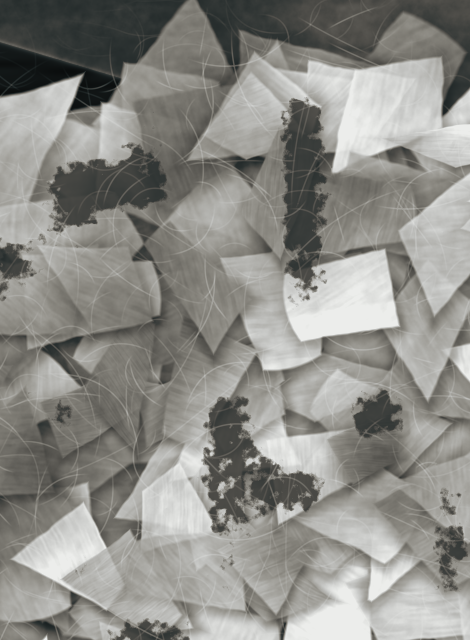
A Shadertoy shader for this texture:

```glsl
// A heap of torn, pale felt flakes with loose hairs, lying on a dark table.
// Jittered grids of random polygons are stacked back to front, each with a
// soft shadow, a tonal slope and a bright rim; curved fibres go on top.

const float TAU = 6.2831853;
const int LAYERS = 12;
const float BACK_SIZE = 0.27;      // flake cell size, deepest layer
const float FRONT_SIZE = 0.135;    // flake cell size, top layer
const float FLAKE_DARK = 0.47;
const float FLAKE_BRIGHT = 0.87;
const float SHADOW = 0.34;
const float RIM_LIGHT = 0.13;
const float EDGE_SOFT = 0.0012;
const float FIBRE_WIDTH = 0.0007;
const float FIBRE_TONE = 0.90;
const float TABLE_TONE = 0.075;
const vec2 SHADOW_DIR = vec2(0.6, -0.8);
const vec3 TABLE_TINT = vec3(0.82, 1.03, 1.04);
const vec3 WARM_TINT = vec3(1.02, 1.0, 0.94);
const vec3 PALE_TINT = vec3(0.995, 1.0, 0.99);

vec4 hash4(vec2 p) {
    vec4 q = fract(p.xyxy * vec4(0.1031, 0.1030, 0.0973, 0.1099));
    q += dot(q, q.wzxy + 33.33);
    return fract((q.xxyz + q.yzzw) * q.zywx);
}

float noise(vec2 p) {
    vec2 i = floor(p), f = fract(p);
    f = f * f * (3.0 - 2.0 * f);
    return mix(mix(hash4(i).x, hash4(i + vec2(1, 0)).x, f.x),
               mix(hash4(i + vec2(0, 1)).x, hash4(i + vec2(1, 1)).x, f.x), f.y);
}

float fbm(vec2 p) {
    float sum = 0.0, amp = 0.5;
    for (int i = 0; i < 4; i++) {
        sum += amp * noise(p);
        p = mat2(1.6, 1.2, -1.2, 1.6) * p + 7.3;
        amp *= 0.5;
    }
    return sum / 0.9375;
}

vec2 turn(vec2 p, float a) {
    float c = cos(a), s = sin(a);
    return vec2(c * p.x + s * p.y, c * p.y - s * p.x);
}

// Height of the heap's skyline: low shoulders, a peak right of the middle
float heapTop(float x) {
    return 0.825 + 0.08 * smoothstep(0.10, 0.22, x)
         + 0.075 * smoothstep(0.34, 0.53, x) - 0.145 * smoothstep(0.57, 0.67, x);
}

// Signed distance to an irregular three or four sided flake
float flakeShape(vec2 q, vec4 h) {
    int sides = h.x < 0.35 ? 3 : 4;
    float d = -1.0;
    for (int i = 0; i < sides; i++) {
        float k = float(i);
        float a = TAU / float(sides) * (k + 0.6 * fract(h.z * 7.3 + k * 0.618));
        float r = mix(0.32, 0.56, fract(h.w * 5.1 + k * 0.37));
        d = max(d, dot(q, vec2(cos(a), sin(a))) - r);
    }
    return d;
}

// Lay one grid of flakes over the tone below
float flakeLayer(float tone, vec2 p, vec2 warp, float depth, float seed) {
    float size = mix(BACK_SIZE, FRONT_SIZE, depth);
    float aa = (EDGE_SOFT * (2.5 - 1.5 * depth) + 1.0 / iResolution.y) / size;
    vec2 g = p / size + seed * vec2(0.37, 0.61);
    vec2 cell = floor(g);
    for (int j = -1; j <= 1; j++)
    for (int i = -1; i <= 1; i++) {
        vec2 id = cell + vec2(i, j);
        vec4 h = hash4(id + seed * 37.0);
        vec4 k = hash4(id + seed * 53.0 + 91.7);
        vec2 centre = id + 0.5 + 0.5 * (h.xy - 0.5);
        vec2 place = (centre - seed * vec2(0.37, 0.61)) * size;
        if (k.x > mix(0.95, 0.42, depth)
            || place.y > heapTop(place.x) - 0.28 * size) continue;
        vec2 local = g - centre;
        vec2 q = turn(local + warp, TAU * h.z) * vec2(1.0, 1.0 + 1.2 * k.y * k.y);
        float d = max(flakeShape(q, h.wzyx), length(local) - 0.95);
        if (d > 0.26) continue;
        float side = 0.55 + 0.45 * dot(normalize(local + 0.001), SHADOW_DIR);
        float shade = 1.0 - smoothstep(0.0, 0.25, d);
        tone *= 1.0 - SHADOW * side * shade * shade;
        // Sloping tone, a faint crease, felt grain and a lit torn rim
        float flake = mix(FLAKE_DARK, FLAKE_BRIGHT, k.z) + 0.22 * (k.w - 0.5) * q.x / 0.4;
        flake += 0.05 * smoothstep(-0.03, 0.03, q.y + 0.4 * q.x + h.x - 0.5) - 0.025;
        flake += 0.07 * (noise(q * vec2(5.0, 32.0) + id * 9.0) - 0.5);
        flake += RIM_LIGHT * (1.2 - side) * h.w * exp(-abs(d) * size / 0.004);
        float cover = 1.0 - smoothstep(-aa, aa, d);
        tone = mix(tone, flake, cover * mix(0.72, 0.96, h.y));
    }
    return tone;
}

// Short bowed hairs, two per cell
float fibres(vec2 p, float scale, float seed) {
    vec2 g = p * scale, cell = floor(g);
    float w = FIBRE_WIDTH * scale, aa = scale / iResolution.y, sum = 0.0;
    for (int n = 0; n < 18; n++) {
        vec2 id = cell + vec2(n % 3 - 1, (n / 3) % 3 - 1);
        vec4 h = hash4(id + seed + float(n / 9) * 17.0);
        vec2 q = turn(g - id - h.xy, TAU * h.z);
        float bend = 2.2 * (h.w - 0.5), reach = 0.3 + 0.42 * fract(h.w * 13.0);
        float d = abs(q.y - bend * q.x * q.x) / sqrt(1.0 + 4.0 * bend * bend * q.x * q.x);
        float line = 1.0 - smoothstep(max(w - aa, 0.0), w + aa, d);
        sum += line * (1.0 - smoothstep(0.5 * reach, reach, abs(q.x))) * (0.3 + 0.7 * h.x);
    }
    return min(sum, 1.0);
}

void mainImage(out vec4 fragColor, in vec2 fragCoord) {
    vec2 p = fragCoord / iResolution.y;
    float cloud = fbm(p * 3.2 + 4.0);
    float grain = fbm(p * 75.0);
    vec2 warp = 0.07 * (vec2(fbm(p * 16.0), fbm(p * 16.0 + 31.0)) - 0.5);

    // Table, and a corner of clear film at the upper left
    float tone = TABLE_TONE + 0.05 * (noise(p * vec2(9.0, 90.0)) - 0.5);
    float film = p.y + 0.3 * p.x - 0.935;
    tone += 0.16 * smoothstep(-0.002, 0.002, film) * (0.6 + 0.8 * cloud);
    tone += 0.22 * exp(-abs(film) / 0.003);

    // Heap body, then flakes from the deepest to the topmost
    float above = p.y - heapTop(p.x) + 0.06 * (cloud - 0.5);
    float body = 1.0 - smoothstep(-0.07, -0.035, above);
    tone = mix(tone, 0.46 + 0.2 * (cloud - 0.5), body);
    for (int l = 0; l < LAYERS; l++) {
        tone = flakeLayer(tone, p, warp, float(l) / float(LAYERS - 1), float(l) + 3.0);
    }

    // Broad hollows, felt mottling and a few ragged dark gaps
    float lit = smoothstep(0.15, 0.25, tone);
    tone *= mix(1.0, mix(0.80, 1.17, smoothstep(0.25, 0.75, cloud)), lit);
    tone += 0.09 * (grain - 0.5) * lit;
    float gap = smoothstep(0.83, 0.90, noise(p * 8.5 + 2.0) + 0.25 * (grain - 0.5));
    tone = mix(tone, 0.16, 0.8 * gap * body);

    // Loose hairs, thinning out above the skyline
    float hair = 0.30 * fibres(p, 5.0, 11.0) + 0.30 * fibres(p, 9.0, 47.0)
               + 0.25 * fibres(p, 15.0, 83.0);
    hair *= exp(-max(above, 0.0) * 20.0);
    tone = mix(tone, FIBRE_TONE, min(hair, 0.6));

    tone = clamp(tone, 0.03, 0.93);
    vec3 tint = mix(WARM_TINT, PALE_TINT, smoothstep(0.45, 0.82, tone));
    tint = mix(TABLE_TINT, tint, smoothstep(0.10, 0.32, tone));
    fragColor = vec4(tone * tint, 1.0);
}
```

Exercise goal: Say how many lines of the listing above include the word "return", giving the number alone.

Reply: 8